This article explains how to work with PGP keys. PGP keys come in pairs – a private key and a public key. Private keys are to be kept secret to the owner while public keys can be shared with the world.
We’ll be using GnuPG otherwise known as GPG which is compatible with PGP.
In this example, Lisa will be sending an encrypted file to Bart. For this to happen, they both need GPG (or PGP) keys. Bart will share his public key with Lisa allowing Lisa to use Bart’s public key to encrypt the file. The result will be a file from Lisa that only Bart can decrypt.
Create Bart’s key pair
You will go through a Q&A. The defaults are fine. If you are planning to do automated encryption and decryption you should skip the passphrase.
If you’ve having trouble with entropy, consider running “haveged -F” in a different console on that server. It will help.
IMPORTANT: The email address that we use in the above key generation process is important as we use it to identify the keys later on. In other words, use a sensible email address that others will see and use later.
List Bart’s keys
Bart lists his current keys by issuing the following command.
Export Bart’s public key
gpg -armor --export firstname.lastname@example.org > barts_public_key.asc
Bart will now have a file called “barts_public_key.asc” which he can share with Lisa.
Import Bart’s public key
Lisa is the recipient of Bart’s public key. She needs to import it before using it.
IMPORTANT: Make sure Lisa has her own set of keys. She can generate them in the same way Bart did above.
gpg --import barts_public_key.asc
Lisa lists her available keys
Having just imported Bart’s public key, Lisa can now list them.
The output will be something like this:
[root@www ~]# gpg --list-keys pub 2148R/328AAA00 2018-02-19 uid Bart Simpsons (A Test Key) <email@example.com> pub 2148R/4EAA4794 2018-02-19 uid Lisa Simpsons (A Test Key) <firstname.lastname@example.org>
Lisa encrypts a file that only Bart can decrypt
gpg --encrypt --recipient email@example.com testfile.txt

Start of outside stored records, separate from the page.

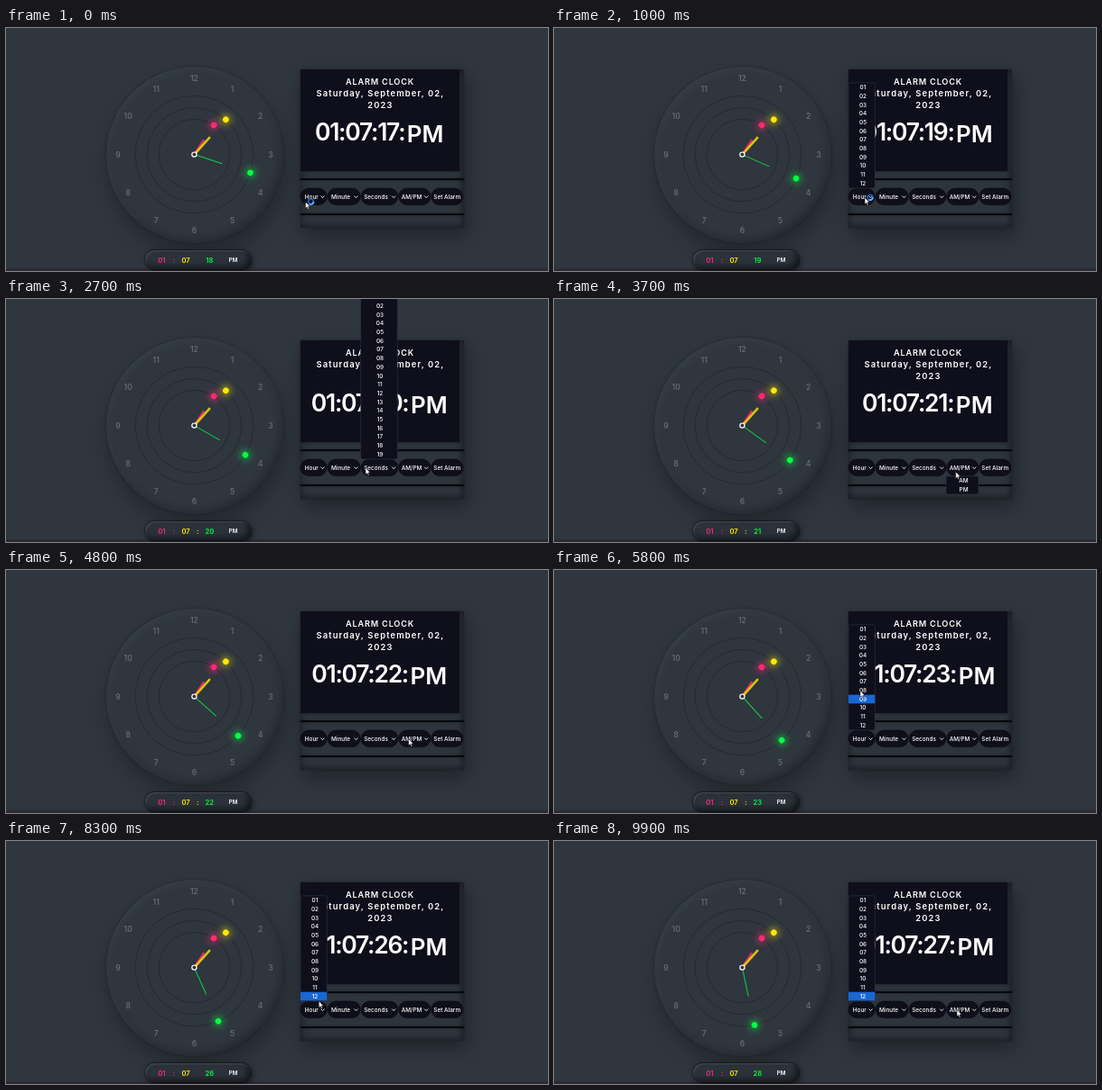
Animation, 600 px wide and 270 px high, one loop 10 s. Source, as an HTML page:

```html
<!DOCTYPE html>
<html lang="en">
<head>
<meta charset="utf-8">
<title>Alarm clock</title>
<style>
  html, body { margin: 0; width: 100%; height: 100%; overflow: hidden; background: #2f363e; }
  div, svg { position: absolute; box-sizing: border-box; }
  svg { left: 0; top: 0; }
  text { font-family: Inter, "Open Sans", sans-serif; font-weight: 500; fill: #fff; text-anchor: middle; }
  #floor { left: 0; top: 266px; width: 600px; height: 4px; background: linear-gradient(#2f363e, #2b2932 60%); }
  #dial {
    left: 110.5px; top: 42.5px; width: 196px; height: 196px; border-radius: 50%; background: #2f363e;
    box-shadow: 3px 13px 22px rgba(0,0,0,.25), 0 0 3px rgba(0,0,0,.25),
      inset 2px 3px 8px rgba(255,255,255,.05), inset -3px -4px 9px rgba(0,0,0,.22);
  }
  #pill {
    left: 154px; top: 247px; width: 116.5px; height: 21px; border-radius: 11px; background: #2c323a;
    box-shadow: 2px 2px 6px rgba(0,0,0,.55), 0 0 1px 1px rgba(0,0,0,.35),
      inset 1px 1px 2px rgba(255,255,255,.14), inset -3px -3px 6px rgba(0,0,0,.5);
  }
  #panel {
    left: 326px; top: 46px; width: 180.5px; height: 176px; background: #2e343c; border-radius: 1px;
    box-shadow: 3px 8px 20px rgba(0,0,0,.35), 0 0 2px rgba(0,0,0,.3),
      inset 3px 3px 6px rgba(0,0,0,.22), inset -3px -3px 6px rgba(0,0,0,.32);
  }
  #screen {
    left: 326px; top: 46px; width: 176px; height: 112.8px; background: #0f0e1b;
    box-shadow: 1px 1px 3px rgba(0,0,0,.35);
  }
  .rule { left: 326px; width: 180.5px; height: 2px; background: #07080c; box-shadow: 0 0 3px rgba(0,0,0,.35); }
  .ring { fill: none; stroke: #22272d; stroke-width: .8; }
  .numeral { font-size: 8.5px; font-weight: 600; fill-opacity: .26; }
  .small { font-size: 6.4px; }
  .pill { font-size: 7.6px; font-weight: 600; }
  .box { fill: #0f0e1b; }
  .button { stroke: #090910; stroke-width: .6; }
  .popup { stroke: #343743; stroke-width: .6; }
  .chevron { fill: none; stroke: #fff; stroke-width: .9; }
</style>
</head>
<body>
<div id="floor"></div>
<div id="dial"></div>
<div id="pill"></div>
<div id="panel"></div>
<div id="screen"></div>
<div class="rule" style="top:167.2px"></div>
<div class="rule" style="top:205.8px"></div>
<svg id="stage" width="600" height="270" viewBox="0 0 600 270">
  <defs>
    <filter id="glow" x="-300%" y="-300%" width="700%" height="700%"><feGaussianBlur stdDeviation="4.2"/></filter>
  </defs>
  <g id="face"></g>
  <g id="hands"></g>
  <circle cx="208.4" cy="140.6" r="2.6" fill="#2f363e" stroke="#fff" stroke-width="1.2"/>
  <g id="digital">
    <text class="pill" x="172.3" y="260.7" style="fill:#ff2972">01</text>
    <text class="pill" x="186" y="260.5" style="fill:#ff2972">:</text>
    <text class="pill" x="199" y="260.7" style="fill:#fee800">07</text>
    <text class="pill" x="212.3" y="260.5" style="fill:#fee800" id="colon">:</text>
    <text class="pill" x="225.3" y="260.7" style="fill:#04fc43" id="pillSeconds"></text>
    <text class="pill" x="251.5" y="260.2" style="font-size:6.1px">PM</text>
  </g>
  <g style="font-weight:600">
    <text x="414" y="62.8" style="font-size:9.2px;font-weight:inherit;letter-spacing:.8px">ALARM CLOCK</text>
    <g style="font-size:9.4px;letter-spacing:1.13px">
      <text x="414.5" y="76" style="font-weight:inherit">Saturday, September, 02,</text>
      <text x="414.5" y="89.3" style="font-weight:inherit">2023</text>
    </g>
    <text x="413.3" y="124.7" style="font-size:26px;font-weight:inherit"><tspan id="time" style="font-size:26.5px;letter-spacing:-1.3px"></tspan><tspan dx="2.5" dy="2">PM</tspan></text>
  </g>
  <g id="controls"></g>
  <g id="popups"></g>
  <g id="cursor">
    <g id="busy" fill="none" stroke-width="1.8">
      <circle cx="6" cy="0" r="2.9" stroke="#1c5fb4"/>
      <circle id="arc" cx="6" cy="0" r="2.9" stroke="#5fb4ff" stroke-dasharray="6 13"/>
    </g>
    <path d="M0 0V7.4L1.7 5.9L2.9 8.6L4.1 8.1L2.9 5.4H5.3Z" fill="#fff" stroke="#000" stroke-width=".5"/>
  </g>
</svg>
<script>
const $ = id => document.getElementById(id);
const LOOP = 10000, CX = 208.4, CY = 140.6, ROW = 9.7, LAST_ROW = 172.5;

function add(parent, tag, attrs, text = '') {
  const el = document.createElementNS('http://www.w3.org/2000/svg', tag);
  for (const key in attrs) el.setAttribute(key, attrs[key]);
  el.textContent = text;
  return parent.appendChild(el);
}

// Dial
for (let h = 1; h <= 12; h++) {
  const a = h * Math.PI / 6;
  add($('face'), 'text', {
    class: 'numeral', x: CX + 84.5 * Math.sin(a), y: CY + 3.1 - 84.5 * Math.cos(a)
  }, h);
}

function makeHand(radius, color, width, angle) {
  add($('face'), 'circle', { class: 'ring', cx: CX, cy: CY, r: radius });
  const g = add($('hands'), 'g', { transform: `rotate(${angle} ${CX} ${CY})` });
  add(g, 'path', { d: `M${CX} ${CY}v${-radius / 2}`, stroke: color, 'stroke-width': width, opacity: .8 });
  const dot = { cx: CX, cy: CY - radius, fill: color };
  add(g, 'circle', { ...dot, r: 4, filter: 'url(#glow)' });
  add(g, 'circle', { ...dot, r: 3.3 });
  return g;
}
const secondHand = makeHand(65.3, '#04fc43', 1, 0);
makeHand(39.2, '#ff2972', 2.6, 33.5);
makeHand(52.2, '#fee800', 2.6, 42);

// Buttons: label, left, right, label centre
[['Hour', 326, 355.3, 338.3], ['Minute', 356, 392.3, 370.5], ['Seconds', 393, 434, 409.5],
 ['AM/PM', 434.7, 470, 449], ['Set Alarm', 470.7, 506, 488.2]].forEach(([label, left, right, mid], i) => {
  const g = $('controls');
  add(g, 'rect', { class: 'box button', x: left, y: 178, width: right - left, height: 18.6, rx: 9.3 });
  add(g, 'text', { class: 'small', x: mid, y: 189.7 }, label);
  if (i < 4) add(g, 'path', { class: 'chevron', d: `M${right - 6.8} 186.6l2 2l2 -2` });
});

// Popup lists, each with the times it is open
const numbers = (from, n) => Array.from({ length: n }, (_, i) => String(from + i).padStart(2, '0'));

function makePopup(items, left, width, mid, lastRow, spans) {
  const g = add($('popups'), 'g', {});
  const first = lastRow - (items.length - 1) * ROW;
  add(g, 'rect', {
    class: 'box popup', x: left, y: first - 5, width, height: items.length * ROW + .8, rx: 2
  });
  const bar = add(g, 'rect', { x: left, width, height: ROW, fill: '#1967d2', visibility: 'hidden' });
  items.forEach((item, i) => add(g, 'text', { class: 'small', x: mid, y: first + i * ROW + 2.3 }, item));
  return { g, bar, first, spans };
}
const hours = makePopup(numbers(1, 12), 326, 29.3, 342, LAST_ROW, [[500, 1300], [5300, LOOP]]);
const popups = [
  hours,
  makePopup(numbers(0, 20), 356, 36.3, 374.5, LAST_ROW, [[1600, 2200]]),
  makePopup(numbers(0, 20), 392.7, 40.6, 414, LAST_ROW, [[2500, 3200]]),
  makePopup(['AM', 'PM'], 434, 36, 453.5, 211.5, [[3500, 3900]])
];

// Pointer path: time, x, y
const path = [
  [0, 331.5, 193], [500, 344, 188.3], [1100, 344, 188.3], [1500, 370, 188], [2100, 373, 188],
  [2500, 398, 187.5], [3100, 398, 187.5], [3500, 443, 190], [3700, 444.7, 192], [3800, 444.7, 192],
  [4400, 497, 188], [4600, 497, 188], [5200, 343, 187], [5500, 342, 160], [5800, 339, 134],
  [6100, 340, 118], [6900, 348, 171.5], [7900, 343, 173], [9000, 352, 186], [9100, 352, 186],
  [9900, 446, 187.5], [LOOP, 446, 187.5]
];
function pointer(t) {
  const i = path.findIndex(p => p[0] > t), [t0, x0, y0] = path[i - 1], [t1, x1, y1] = path[i];
  const k = (t - t0) / (t1 - t0);
  return [x0 + (x1 - x0) * k, y0 + (y1 - y0) * k];
}

const show = (el, on) => el.setAttribute('visibility', on ? 'visible' : 'hidden');

function render(time) {
  const t = Math.floor(time % LOOP / 100) * 100;
  const seconds = 18 + Math.floor((t + 100) / 1000);
  secondHand.setAttribute('transform', `rotate(${seconds * 6} ${CX} ${CY})`);
  $('pillSeconds').textContent = seconds;
  $('time').textContent = `01:07:${t < 100 ? 17 : 18 + Math.floor(t / 1000)}:`;
  show($('colon'), t % 1000 >= 400 && t % 1000 < 900);

  for (const p of popups) p.g.style.display = p.spans.some(([a, b]) => t >= a && t < b) ? '' : 'none';
  // The highlight trails the pointer by one step
  const hovered = Math.floor((pointer(Math.max(0, t - 100))[1] - hours.first + 5) / ROW);
  hours.bar.setAttribute('y', hours.first - 4.8 + Math.min(11, hovered) * ROW);
  show(hours.bar, t >= 5400);

  const [x, y] = pointer(t);
  $('cursor').setAttribute('transform', `translate(${x} ${y})`);
  show($('busy'), t < 1300);
  $('arc').setAttribute('transform', `rotate(${t * .36} 6 0)`);
}

const start = performance.now();
function loop() {
  render(performance.now() - start);
  requestAnimationFrame(loop);
}
loop();
</script>
</body>
</html>
```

The above command will create a new file called “testfile.txt.gpg” which is the encrypted version of the original “testfile.txt” file. Lisa can send the newly encrypted file to Bart knowing that only Bart can open it.